* _TRY IT_
Should any entry include an image, skip the image and copy the entry exactly.

BEGIN RECORDS TO PROCESS

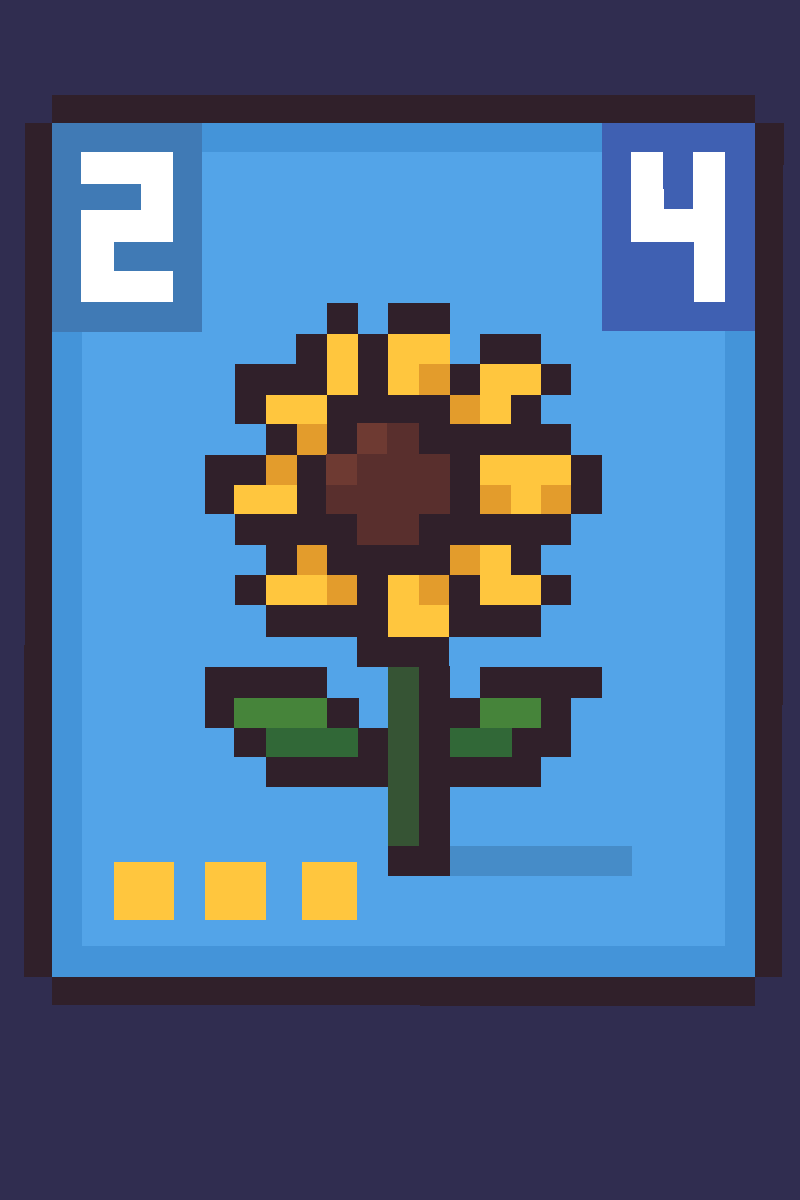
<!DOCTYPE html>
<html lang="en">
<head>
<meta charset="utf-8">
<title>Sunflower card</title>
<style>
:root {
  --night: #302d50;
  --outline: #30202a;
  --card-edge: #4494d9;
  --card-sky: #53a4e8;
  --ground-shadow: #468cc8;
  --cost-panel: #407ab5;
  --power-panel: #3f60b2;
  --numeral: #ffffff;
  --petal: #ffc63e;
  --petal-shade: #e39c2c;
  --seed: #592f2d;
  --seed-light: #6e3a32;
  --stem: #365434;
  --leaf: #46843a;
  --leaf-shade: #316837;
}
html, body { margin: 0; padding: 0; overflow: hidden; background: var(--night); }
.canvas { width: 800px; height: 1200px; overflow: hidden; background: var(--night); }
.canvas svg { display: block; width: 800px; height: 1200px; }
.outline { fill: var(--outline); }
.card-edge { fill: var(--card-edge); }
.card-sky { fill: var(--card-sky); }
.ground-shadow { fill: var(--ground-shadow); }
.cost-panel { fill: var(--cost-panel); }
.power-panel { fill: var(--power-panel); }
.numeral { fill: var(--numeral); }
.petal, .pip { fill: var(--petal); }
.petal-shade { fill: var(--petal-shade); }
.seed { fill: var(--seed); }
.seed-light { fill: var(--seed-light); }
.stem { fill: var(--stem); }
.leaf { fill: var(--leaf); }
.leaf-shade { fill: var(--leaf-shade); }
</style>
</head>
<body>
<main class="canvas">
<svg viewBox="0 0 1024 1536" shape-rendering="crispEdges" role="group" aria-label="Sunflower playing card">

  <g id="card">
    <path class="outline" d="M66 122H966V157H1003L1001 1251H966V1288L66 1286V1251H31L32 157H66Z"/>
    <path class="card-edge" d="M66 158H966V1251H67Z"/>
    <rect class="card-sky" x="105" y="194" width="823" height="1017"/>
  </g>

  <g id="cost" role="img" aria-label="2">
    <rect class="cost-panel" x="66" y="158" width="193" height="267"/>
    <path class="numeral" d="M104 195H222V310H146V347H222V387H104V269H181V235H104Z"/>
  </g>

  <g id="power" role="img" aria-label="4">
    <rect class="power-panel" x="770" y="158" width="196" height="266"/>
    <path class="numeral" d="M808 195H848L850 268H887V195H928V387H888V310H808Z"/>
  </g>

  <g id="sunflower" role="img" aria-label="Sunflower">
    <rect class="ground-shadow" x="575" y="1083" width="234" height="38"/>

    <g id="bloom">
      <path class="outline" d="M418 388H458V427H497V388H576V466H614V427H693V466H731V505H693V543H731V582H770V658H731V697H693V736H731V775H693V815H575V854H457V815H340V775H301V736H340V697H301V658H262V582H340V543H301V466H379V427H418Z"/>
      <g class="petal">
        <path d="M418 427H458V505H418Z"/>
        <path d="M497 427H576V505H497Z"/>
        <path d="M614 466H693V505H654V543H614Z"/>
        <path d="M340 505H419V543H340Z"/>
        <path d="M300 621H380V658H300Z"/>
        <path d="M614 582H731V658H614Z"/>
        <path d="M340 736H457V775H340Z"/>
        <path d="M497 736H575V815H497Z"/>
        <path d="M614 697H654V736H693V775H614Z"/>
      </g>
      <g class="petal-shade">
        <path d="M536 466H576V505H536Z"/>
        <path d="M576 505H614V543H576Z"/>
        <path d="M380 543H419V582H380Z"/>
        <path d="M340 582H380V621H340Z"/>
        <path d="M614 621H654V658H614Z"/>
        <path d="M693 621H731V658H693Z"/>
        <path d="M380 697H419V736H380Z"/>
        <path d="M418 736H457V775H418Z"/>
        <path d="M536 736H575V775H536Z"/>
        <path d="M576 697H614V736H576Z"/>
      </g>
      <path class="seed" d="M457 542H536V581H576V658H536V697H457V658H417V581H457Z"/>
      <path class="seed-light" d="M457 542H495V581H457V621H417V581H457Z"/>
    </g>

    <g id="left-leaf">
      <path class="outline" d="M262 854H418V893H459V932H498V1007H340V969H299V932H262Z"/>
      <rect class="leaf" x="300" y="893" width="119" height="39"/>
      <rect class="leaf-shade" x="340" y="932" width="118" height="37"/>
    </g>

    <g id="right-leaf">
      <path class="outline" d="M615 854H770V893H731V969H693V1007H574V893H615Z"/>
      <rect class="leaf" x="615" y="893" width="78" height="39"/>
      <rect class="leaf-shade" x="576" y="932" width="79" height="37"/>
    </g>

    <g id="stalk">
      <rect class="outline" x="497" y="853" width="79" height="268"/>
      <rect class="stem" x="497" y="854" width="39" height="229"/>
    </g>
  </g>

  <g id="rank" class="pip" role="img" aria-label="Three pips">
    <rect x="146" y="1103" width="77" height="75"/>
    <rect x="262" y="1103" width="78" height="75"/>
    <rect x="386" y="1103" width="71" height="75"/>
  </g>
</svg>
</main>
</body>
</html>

END RECORDS TO PROCESS

* _REPLY_
<!DOCTYPE html>
<html lang="en">
<head>
<meta charset="utf-8">
<title>Sunflower card</title>
<style>
:root {
  --night: #302d50;
  --outline: #30202a;
  --card-edge: #4494d9;
  --card-sky: #53a4e8;
  --ground-shadow: #468cc8;
  --cost-panel: #407ab5;
  --power-panel: #3f60b2;
  --numeral: #ffffff;
  --petal: #ffc63e;
  --petal-shade: #e39c2c;
  --seed: #592f2d;
  --seed-light: #6e3a32;
  --stem: #365434;
  --leaf: #46843a;
  --leaf-shade: #316837;
}
html, body { margin: 0; padding: 0; overflow: hidden; background: var(--night); }
.canvas { width: 800px; height: 1200px; overflow: hidden; background: var(--night); }
.canvas svg { display: block; width: 800px; height: 1200px; }
.outline { fill: var(--outline); }
.card-edge { fill: var(--card-edge); }
.card-sky { fill: var(--card-sky); }
.ground-shadow { fill: var(--ground-shadow); }
.cost-panel { fill: var(--cost-panel); }
.power-panel { fill: var(--power-panel); }
.numeral { fill: var(--numeral); }
.petal, .pip { fill: var(--petal); }
.petal-shade { fill: var(--petal-shade); }
.seed { fill: var(--seed); }
.seed-light { fill: var(--seed-light); }
.stem { fill: var(--stem); }
.leaf { fill: var(--leaf); }
.leaf-shade { fill: var(--leaf-shade); }
</style>
</head>
<body>
<main class="canvas">
<svg viewBox="0 0 1024 1536" shape-rendering="crispEdges" role="group" aria-label="Sunflower playing card">

  <g id="card">
    <path class="outline" d="M66 122H966V157H1003L1001 1251H966V1288L66 1286V1251H31L32 157H66Z"/>
    <path class="card-edge" d="M66 158H966V1251H67Z"/>
    <rect class="card-sky" x="105" y="194" width="823" height="1017"/>
  </g>

  <g id="cost" role="img" aria-label="2">
    <rect class="cost-panel" x="66" y="158" width="193" height="267"/>
    <path class="numeral" d="M104 195H222V310H146V347H222V387H104V269H181V235H104Z"/>
  </g>

  <g id="power" role="img" aria-label="4">
    <rect class="power-panel" x="770" y="158" width="196" height="266"/>
    <path class="numeral" d="M808 195H848L850 268H887V195H928V387H888V310H808Z"/>
  </g>

  <g id="sunflower" role="img" aria-label="Sunflower">
    <rect class="ground-shadow" x="575" y="1083" width="234" height="38"/>

    <g id="bloom">
      <path class="outline" d="M418 388H458V427H497V388H576V466H614V427H693V466H731V505H693V543H731V582H770V658H731V697H693V736H731V775H693V815H575V854H457V815H340V775H301V736H340V697H301V658H262V582H340V543H301V466H379V427H418Z"/>
      <g class="petal">
        <path d="M418 427H458V505H418Z"/>
        <path d="M497 427H576V505H497Z"/>
        <path d="M614 466H693V505H654V543H614Z"/>
        <path d="M340 505H419V543H340Z"/>
        <path d="M300 621H380V658H300Z"/>
        <path d="M614 582H731V658H614Z"/>
        <path d="M340 736H457V775H340Z"/>
        <path d="M497 736H575V815H497Z"/>
        <path d="M614 697H654V736H693V775H614Z"/>
      </g>
      <g class="petal-shade">
        <path d="M536 466H576V505H536Z"/>
        <path d="M576 505H614V543H576Z"/>
        <path d="M380 543H419V582H380Z"/>
        <path d="M340 582H380V621H340Z"/>
        <path d="M614 621H654V658H614Z"/>
        <path d="M693 621H731V658H693Z"/>
        <path d="M380 697H419V736H380Z"/>
        <path d="M418 736H457V775H418Z"/>
        <path d="M536 736H575V775H536Z"/>
        <path d="M576 697H614V736H576Z"/>
      </g>
      <path class="seed" d="M457 542H536V581H576V658H536V697H457V658H417V581H457Z"/>
      <path class="seed-light" d="M457 542H495V581H457V621H417V581H457Z"/>
    </g>

    <g id="left-leaf">
      <path class="outline" d="M262 854H418V893H459V932H498V1007H340V969H299V932H262Z"/>
      <rect class="leaf" x="300" y="893" width="119" height="39"/>
      <rect class="leaf-shade" x="340" y="932" width="118" height="37"/>
    </g>

    <g id="right-leaf">
      <path class="outline" d="M615 854H770V893H731V969H693V1007H574V893H615Z"/>
      <rect class="leaf" x="615" y="893" width="78" height="39"/>
      <rect class="leaf-shade" x="576" y="932" width="79" height="37"/>
    </g>

    <g id="stalk">
      <rect class="outline" x="497" y="853" width="79" height="268"/>
      <rect class="stem" x="497" y="854" width="39" height="229"/>
    </g>
  </g>

  <g id="rank" class="pip" role="img" aria-label="Three pips">
    <rect x="146" y="1103" width="77" height="75"/>
    <rect x="262" y="1103" width="78" height="75"/>
    <rect x="386" y="1103" width="71" height="75"/>
  </g>
</svg>
</main>
</body>
</html>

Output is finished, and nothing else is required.